That explains why these four fishers of fish could so easily and immediately transition to a new task: being fishers of people. It was not that they had gone to theological seminary and graduated with a Masters in applied evangelism. No, the jumped off their boats and followed Jesus into a life they were totally unprepared for. If you had asked Peter of Andrew of James or John whether they felt able to accomplish that task, each of them would have said “no way.” But their commitment to follow Christ was not being measured by their own sense of ability or qualification. They had determined to follow Christ and live out his teaching. That meant putting his will first.

So, if we were to be on that beach that day, and ask these four believers what it meant to respond in repentance to Jesus, here is what they would say: First, find out what Jesus wants. Next, do it. “What about the nets that need mending?” “Not our problem.” “What about the boat that needs workers?” “Not our problem.” “What about your father and former employer, Zebedee?” “Not our problem.” “From the moment we decided to follow Jesus, our number one priority has been doing what he wants. We have decided to put his will first.”

clip_image008Matthew goes on to record the actions of another group of followers of Jesus besides these four beach boys. He said that large crowds of people were following Jesus (25). What were these followers doing? They were not being trained as apostolic evangelists. But they found a way to be fishers of people also. Notice that these believers scoured the countryside, looking for broken people for Jesus to fix.

You know why some churches die? Some churches die because their members keep looking for more healthy members to help them grow their church. Those who are healthy do not need a doctor. Growing churches are made up of crowds who follow Jesus into their neighbourhoods and look for more people who need Jesus as much as they do.

These crowds in today’s text were full of followers. They were not going to be involved in intensive training like the twelve. So, there was going to be a lot about Jesus that they would not know. But there is one thing they understood instinctively: Jesus is the answer. At some point in time, they had heard the gospel message that Jesus was preaching. They knew that God’s kingdom was going to come down from the sky. They knew that they wanted to be part of that future kingdom. So, they obeyed Jesus and repented of their sins.

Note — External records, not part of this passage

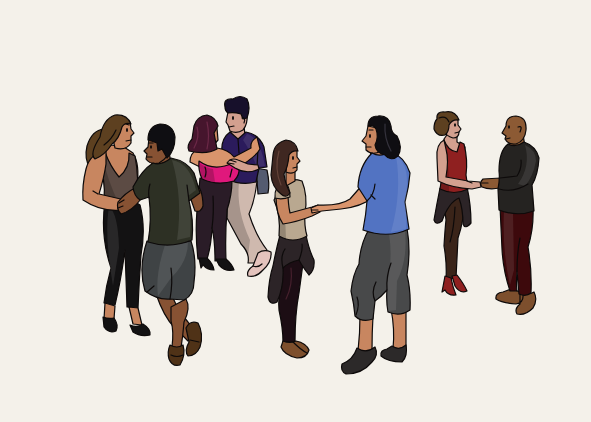
<!DOCTYPE html>
<html lang="en">
<head>
<meta charset="utf-8">
<title>Dancing couples</title>
<style>
:root{--paper:#f4f1ea;--ink:#0d0a0a;--tan:#c88660;--brown:#875233;--pale:#d3a08f;--peach:#d9946c;--umber:#8c5a34;--black:#131213;--olive:#2d3024;--slate:#3f4345;--pink:#e0187c;--violet:#2b1b5c;--khaki:#cfb9ae;--blue:#5273c2;--grey:#48494a;--red:#8f2020;--maroon:#3d090c;--sand:#b9a890}
html,body{margin:0;background:var(--paper);overflow:hidden}
svg{display:block;width:591px;height:422px;background:var(--paper)}
.figure{stroke:var(--ink);stroke-width:1.2;stroke-linejoin:round;stroke-linecap:round}
.line{fill:none}
.shade{stroke:none;fill:#000;opacity:.2}
.glow{stroke:none;fill:#fff;opacity:.09}
.eye{stroke:none;fill:var(--ink)}
.tan{fill:var(--tan)}.brown{fill:var(--brown)}.pale{fill:var(--pale)}.peach{fill:var(--peach)}.umber{fill:var(--umber)}
.black{fill:var(--black)}.olive{fill:var(--olive)}.slate{fill:var(--slate)}.pink{fill:var(--pink)}.violet{fill:var(--violet)}.khaki{fill:var(--khaki)}.blue{fill:var(--blue)}.grey{fill:var(--grey)}.red{fill:var(--red)}.maroon{fill:var(--maroon)}.sand{fill:var(--sand)}
.hair-brown{fill:#5d4020}.hair-wine{fill:#46152d}.hair-navy{fill:#17102b}.hair-dark{fill:#3f2721}.hair-black{fill:#0f0e12}
.taupe{fill:#5c4b44}.plum{fill:#2a1c27}.jacket{fill:#2c2427}.leggings{fill:#1c0d14}.tights{fill:#3a2419}.leather{fill:#4f3217}.shoe{fill:#7d4f2d}
</style>
</head>
<body>
<svg viewBox="0 0 591 422" role="img" aria-label="Five couples dancing hand in hand">

<g id="couple-back" class="figure">
  <g id="back-man">
    <path fill="#545b70" d="M256 168L267 170Q270 184 268 193L258 194Z"/>
    <path class="khaki" d="M228 178L257 181Q255 200 249 214Q256 236 267 250L258 263L248 263Q250 253 241 244L227 218Z"/>
    <path class="shade" d="M229 181L239 182Q236 210 250 240L248 256L227 218Z"/>
    <path fill="#e4c3bd" d="M258 253Q264 249 271 252Q272 262 263 270Q256 278 248 276Q246 271 253 266Z"/>
    <path class="line" d="M253 266Q258 268 262 264"/>
    <path class="pale" d="M231 128L244 125L245 136L238 140L231 136Z"/>
    <path class="pale" d="M228 112Q236 107 247 114Q248 124 243 130Q237 134 230 131L228 125L226 122Z"/>
    <path class="hair-navy" d="M225 107Q223 98 233 99Q240 94 247 99Q251 107 247 118L243 119L241 114Q234 112 228 113Q225 111 225 107Z"/>
    <path class="line" d="M242 118Q246 117 244 123M229 127L234 126"/><ellipse class="eye" cx="233" cy="118" rx="1" ry="2"/>
    <path class="violet" d="M230 132L238 139L246 132Q259 134 264 147L267 167L259 168L256 182Q241 186 227 179L222 155Q220 139 230 132Z"/>
    <path class="glow" d="M247 134Q260 137 265 166L257 167Q250 150 243 140Z"/>
    <path class="line" d="M238 139L239 153M258 148L257 168"/>
  </g>
  <g id="back-woman">
    <path class="plum" d="M200 178Q215 182 232 180Q232 195 227 210Q225 235 226 260L215 261Q215 240 212 228Q211 247 207 259L198 259Q195 235 197 210Z"/>
    <path class="line" d="M212 228Q214 213 213 196"/>
    <path class="black" d="M199 258L207 258Q213 264 214 270Q207 270 203 265L201 268ZM216 259L226 259Q232 264 234 270Q225 272 219 265Z"/>
    <path class="peach" d="M197 150Q205 147 217 148Q229 150 234 157L251 148Q250 141 257 137L260 149Q256 157 234 170L206 170L190 162Q190 153 197 150Z"/>
    <path class="pink" d="M199 161Q214 172 233 163L239 167Q240 175 234 181Q217 186 202 179Q198 170 199 161Z"/>
    <path class="shade" d="M199 163Q206 168 213 169L215 182L202 179Z"/>
    <path class="line" d="M205 177Q207 172 205 167M230 177L232 169"/>
    <path class="pale" d="M258 165L259 169Q247 175 235 168L227 163Q231 157 238 160L248 164Z"/>
    <path class="line" d="M228 163L234 164M230 160L236 162"/>
    <path class="tan" d="M212 124L217 128L218 140L212 147Z"/>
    <path class="hair-wine" d="M194 126Q197 116 207 115Q216 117 218 126L214 133L217 149Q207 155 189 151Q186 146 192 139Z"/>
    <path fill="none" stroke="#6b2847" d="M197 127Q200 137 194 148M207 122Q210 136 207 149"/>
  </g>
</g>

<g id="couple-left" class="figure">
  <g id="left-woman">
    <path class="hair-brown" d="M104 129Q92 130 87 146Q84 159 90 168Q99 162 104 148Z"/>
    <path class="black" d="M105 202Q124 194 140 205Q146 228 141 255Q139 282 138 308L127 307L125 250Q121 280 115 305L104 303Q106 286 111 268Q100 235 105 202Z"/>
    <path class="glow" d="M109 207Q118 213 119 248L113 286Q104 234 109 207Z"/>
    <path class="tan" d="M105 303L115 306L114 319L104 319ZM129 307L138 308L142 325L133 324Z"/>
    <path class="black" d="M103 317Q108 319 114 318Q119 325 116 331Q109 334 104 327ZM130 325Q137 328 143 324Q151 329 150 335Q140 337 133 332Z"/>
    <path class="tan" d="M104 152L111 145L124 147L133 153Q140 164 137 186L119 185Z"/>
    <path class="taupe" d="M105 152Q110 166 119 177Q130 168 129 153L135 156Q139 177 137 202Q120 207 104 200Q106 180 98 160Z"/>
    <path class="shade" d="M103 158Q107 179 119 204L104 200Q106 181 99 161Z"/>
    <path class="tan" d="M106 151Q90 153 86 169Q82 185 83 200Q101 212 121 210L125 200L99 194Q104 178 106 164Z"/>
    <path class="line" d="M98 194L93 191"/>
    <path class="tan" d="M110 126Q118 117 130 122L131 129L134 133L131 136L131 143Q126 151 115 148Z"/>
    <path class="hair-brown" d="M100 137Q103 119 115 115Q127 114 131 124Q125 122 122 127Q119 139 112 144Q105 155 95 159Q89 154 100 137Z"/>
    <path class="line" d="M126 141L131 140M104 145Q112 139 116 130M126 124L129 125"/><ellipse class="eye" cx="127" cy="130" rx="1" ry="2"/>
  </g>
  <g id="left-man">
    <path class="brown" d="M156 294L173 298Q179 312 188 322L195 332L188 341L174 327Q164 317 156 294Z"/>
    <path class="brown" d="M171 307L186 299Q191 308 184 322Q183 335 181 348L172 347Q174 331 171 321Z"/>
    <path class="leather" d="M186 328Q190 320 198 323Q204 334 200 347Q196 356 188 356Q184 351 189 342Z"/>
    <path class="leather" d="M170 345Q177 349 183 345Q186 355 180 365Q172 367 169 359Q167 352 170 345Z"/>
    <path class="line" d="M171 355Q177 358 183 355M190 340L199 342"/>
    <path class="slate" d="M147 241Q168 247 191 241Q197 259 194 282Q194 295 184 300L170 299Q157 300 145 291Q138 268 147 241Z"/>
    <path class="glow" d="M165 245L188 242Q188 262 171 278L158 296Q155 275 165 245Z"/>
    <path class="line" d="M170 299Q173 282 171 268M147 292L154 286"/>
    <path class="brown" d="M193 181Q203 187 203 206Q201 213 195 211L189 194Z"/>
    <path class="brown" d="M135 188L141 199Q132 211 121 214Q116 209 118 202Q125 193 135 188Z"/>
    <path class="line" d="M119 203L124 200M118 208L123 206"/>
    <path class="brown" d="M150 154L169 151L171 164L153 169Z"/>
    <path class="brown" d="M149 138L148 147L144 151L147 154L146 159Q150 165 159 163Q170 157 171 145Z"/>
    <path class="olive" d="M153 163Q161 166 171 158Q187 161 194 173L200 193L189 201Q194 220 192 240Q170 249 148 242Q152 220 149 197L140 200Q134 196 133 187Q142 170 153 163Z"/>
    <path class="glow" d="M172 160Q190 163 196 190L188 196Q192 217 190 237L177 240Q183 198 172 160Z"/>
    <path class="line" d="M149 198Q148 190 150 184M189 201L187 185"/>
    <path class="hair-black" d="M148 140Q148 126 160 124Q173 124 175 137Q175 151 167 158L162 149L158 151L157 143Q152 141 148 140Z"/>
    <path class="line" d="M147 157L152 157M149 143L153 143"/><ellipse class="eye" cx="151" cy="147" rx="1" ry="1.8"/>
  </g>
</g>

<g id="couple-centre" class="figure">
  <g id="centre-woman">
    <path class="leggings" d="M280 256L304 256Q301 278 299 293Q295 314 295 342L283 342Q283 328 279 310Q278 297 281 286Z"/>
    <path class="line" stroke="#46202d" d="M291 268Q293 285 286 299"/>
    <path class="shoe" d="M283 341Q290 344 296 341Q306 343 309 350Q307 358 297 358Q284 355 281 347Z"/>
    <path class="line" d="M293 342Q301 350 307 353"/>
    <path class="jacket" d="M280 235Q294 242 306 235Q309 250 314 260Q315 270 309 275Q302 266 299 260Q289 262 283 268Q284 287 277 302Q270 306 268 297Q269 278 273 266Q276 250 280 235Z"/>
    <path class="line" d="M283 268Q280 256 285 249M299 260Q303 250 302 244"/>
    <path class="sand" d="M283 184Q290 177 302 181Q308 196 305 213Q304 226 307 236Q293 244 279 236Q281 216 274 200Z"/>
    <path class="shade" d="M278 194Q286 212 286 239L279 236Q281 216 274 200Z"/>
    <path class="tan" d="M276 196L288 192Q288 204 290 213L312 207L318 205L320 212L312 216Q297 222 283 224Q276 214 276 196Z"/>
    <path class="sand" d="M275 198Q274 186 284 181Q290 186 290 197Q282 200 275 198Z"/>
    <path class="tan" d="M286 165L295 166L295 181L286 186Z"/>
    <path class="tan" d="M288 149L297 150L297 157L300 161L297 164L297 170Q293 175 286 172Z"/>
    <path class="hair-dark" d="M273 155Q274 143 286 140Q296 141 298 151Q292 150 289 155Q288 167 284 174Q285 183 290 193Q286 199 281 194Q272 187 271 175Z"/>
    <path fill="none" stroke="#65443a" d="M279 151Q274 169 281 185"/>
    <path class="line" d="M293 168L297 167"/><ellipse class="eye" cx="293" cy="158" rx="1" ry="2"/>
  </g>
  <g id="centre-man">
    <path class="tan" d="M360 315L373 316Q372 332 372 351L358 351Q360 334 360 315ZM391 309L406 309L406 349L393 349Q395 329 391 309Z"/>
    <path fill="#2c2929" d="M357 348Q366 354 375 347Q379 355 372 362Q362 374 346 374Q340 371 342 364Q353 360 357 348ZM392 346Q399 351 406 345Q408 356 402 362Q388 362 381 356Q380 350 387 349Z"/>
    <path class="grey" d="M369 229Q389 236 407 228Q411 251 407 275Q411 291 410 310Q400 317 388 312Q386 301 387 290Q381 297 375 301L373 319Q362 323 355 316Q354 304 351 291Q353 274 359 264Q360 245 369 229Z"/>
    <path class="glow" d="M389 234L405 231Q408 259 397 281L396 310L388 311L387 284Q393 258 389 234Z"/>
    <path class="line" d="M387 290Q386 276 391 263M375 301Q371 292 376 282M356 315Q360 305 357 297"/>
    <path class="peach" d="M364 183L374 197Q361 207 341 209L322 211L312 213L311 208L318 205Q340 206 350 199Z"/>
    <path class="line" d="M312 210L318 210"/>
    <path class="tan" d="M370 146L385 146L386 158L371 158Z"/>
    <path class="tan" d="M368 126L366 136L362 141L366 144L366 150Q372 156 381 151L386 130Z"/>
    <path class="blue" d="M372 153Q381 158 390 151Q405 157 410 173Q409 187 405 202L409 229Q388 239 363 230Q366 215 367 201L358 187Q359 166 372 153Z"/>
    <path class="glow" d="M396 156Q407 162 407 182L406 229L391 232Q402 192 396 156Z"/>
    <path class="line" d="M367 201Q374 195 375 184M371 195L375 199"/>
    <path class="hair-black" d="M368 126Q368 116 378 116Q389 115 391 126Q391 133 397 136Q403 147 398 156Q391 162 385 155Q376 153 375 145Q379 137 376 129Q373 124 368 126Z"/>
    <path fill="none" stroke="#34323c" d="M385 124Q384 138 391 151"/>
    <path class="line" d="M366 147L371 147M369 130L373 130"/><ellipse class="eye" cx="370" cy="136" rx="1" ry="2"/>
  </g>
</g>

<g id="couple-right" class="figure">
  <g id="right-woman">
    <path class="tights" d="M443 195L465 197Q464 221 458 238Q457 258 456 278L446 279Q447 263 444 246Q445 229 446 220Z"/>
    <path class="line" d="M455 207Q454 229 450 242"/>
    <path class="red" d="M445 276L451 278Q453 288 456 295Q448 296 445 290L442 292ZM452 276L457 275Q464 284 467 291Q460 294 455 286Z"/>
    <path class="jacket" d="M440 188Q453 194 467 187Q471 205 471 223Q465 230 463 224Q463 209 459 198Q449 202 442 221Q436 226 434 220Q437 203 440 188Z"/>
    <path class="pale" d="M444 139L449 132L457 135L457 142L465 147L464 157L447 158Z"/>
    <path class="red" d="M444 140Q448 151 457 152L460 142L464 144Q468 160 466 175L468 189Q454 196 440 189Q444 169 440 151Z"/>
    <path class="shade" d="M444 147Q450 165 449 192L440 189Q444 169 440 151Z"/>
    <path class="pale" d="M444 140Q436 144 437 158L438 181Q452 188 472 189L481 187L480 182L468 181L446 177Q449 160 446 149Z"/>
    <path class="line" d="M467 181L472 183"/>
    <path class="pale" d="M443 122Q449 116 458 120L458 125L461 129L459 132Q459 138 453 138Q446 136 443 130Z"/>
    <path class="hair-brown" d="M437 119Q436 111 445 112Q455 110 459 120Q452 119 449 125Q449 132 445 135Q437 137 434 129Q434 122 437 119Z"/>
    <path class="line" d="M455 133L459 132M439 118Q446 115 449 122"/><ellipse class="eye" cx="455" cy="125" rx="1" ry="1.7"/>
  </g>
  <g id="right-man">
    <path class="shoe" d="M511 289Q519 291 523 294Q524 303 516 304Q502 303 496 299Q495 293 503 292ZM520 292Q528 296 534 292Q538 300 533 308Q525 316 517 314Q514 309 520 304Z"/>
    <path class="maroon" d="M500 206L533 207Q534 228 528 247Q532 270 531 293Q526 297 519 294L517 271Q516 284 517 291L510 291Q503 270 502 249Z"/>
    <path class="line" d="M517 271Q517 252 520 238"/>
    <path class="glow" d="M504 210L513 211L514 270L510 285Q502 250 504 210Z"/>
    <path class="umber" d="M501 178L500 188Q489 190 482 187Q479 183 483 179Z"/>
    <path class="line" d="M482 183L488 183"/>
    <path class="umber" d="M509 137L523 134L525 147L509 148Z"/>
    <path class="umber" d="M506 126Q506 116 516 116Q527 117 526 130Q525 141 516 144Q508 145 505 139L506 136L502 133Z"/>
    <path fill="#252321" d="M508 144Q516 148 524 142Q536 146 539 158Q538 175 532 185Q533 198 534 211Q517 217 499 210L498 189Q500 179 499 171Q499 151 508 144Z"/>
    <path class="glow" d="M525 145Q536 150 536 161Q533 177 525 186L518 184Q531 166 525 145Z"/>
    <path class="line" d="M499 189Q514 193 528 184M500 178L517 176Q522 168 521 160"/>
    <path class="line" d="M518 127Q523 125 520 132M506 139L510 138"/><ellipse class="eye" cx="509" cy="127" rx="1" ry="1.8"/>
  </g>
</g>
</svg>
</body>
</html>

That choice to repent and follow Jesus drove them to a thousand other choices. They did not decide to gather together and form good worship teams and bless themselves with a deeper religious experience. No, their faith in Christ did not lead them to be internally focused. It made them into people who were externally focused.

From that time on, when they saw someone who was sick, diseased, in pain, demonically oppressed, physically or mentally challenged, they no longer saw those people as cursed. They saw all of the broken people as potentially blessed by the same Christ who saved them.

We at Takanini Community Church are also committed to bringing the Takanini community to Christ. All of our community ministries are designed to meet people at their point of need, and introduce them to Jesus. When we see a young, single parent, struggling to raise children, we don’t look at that parent as someone else’s problem. We see that parent’s need as a possible way of introducing them to Jesus. We don’t see those children as problems either. They are a blessing, because they can be the focal point of a ministry that leads their whole family to Christ.


We have just barely begun the process of seeking ways to bring our community to Christ. But we have begun. The point of today’s text is that this process of seeking out the broken for Jesus to heal is not some sideline specialty for professional Christian workers. It is the work of the larger crowd of followers of Jesus.

Our commitment to follow Jesus is not like the decision to join a casual club. We are not just members who join by being baptised, pay our annual membership fee and then watch the professionals do the work. No, the Christian life requires letting Jesus change us so that we accomplish what he wants. And it also requires of us all that we make it our full-time work to find ways of bringing the broken in our community to Christ.

Those are things that true followers do.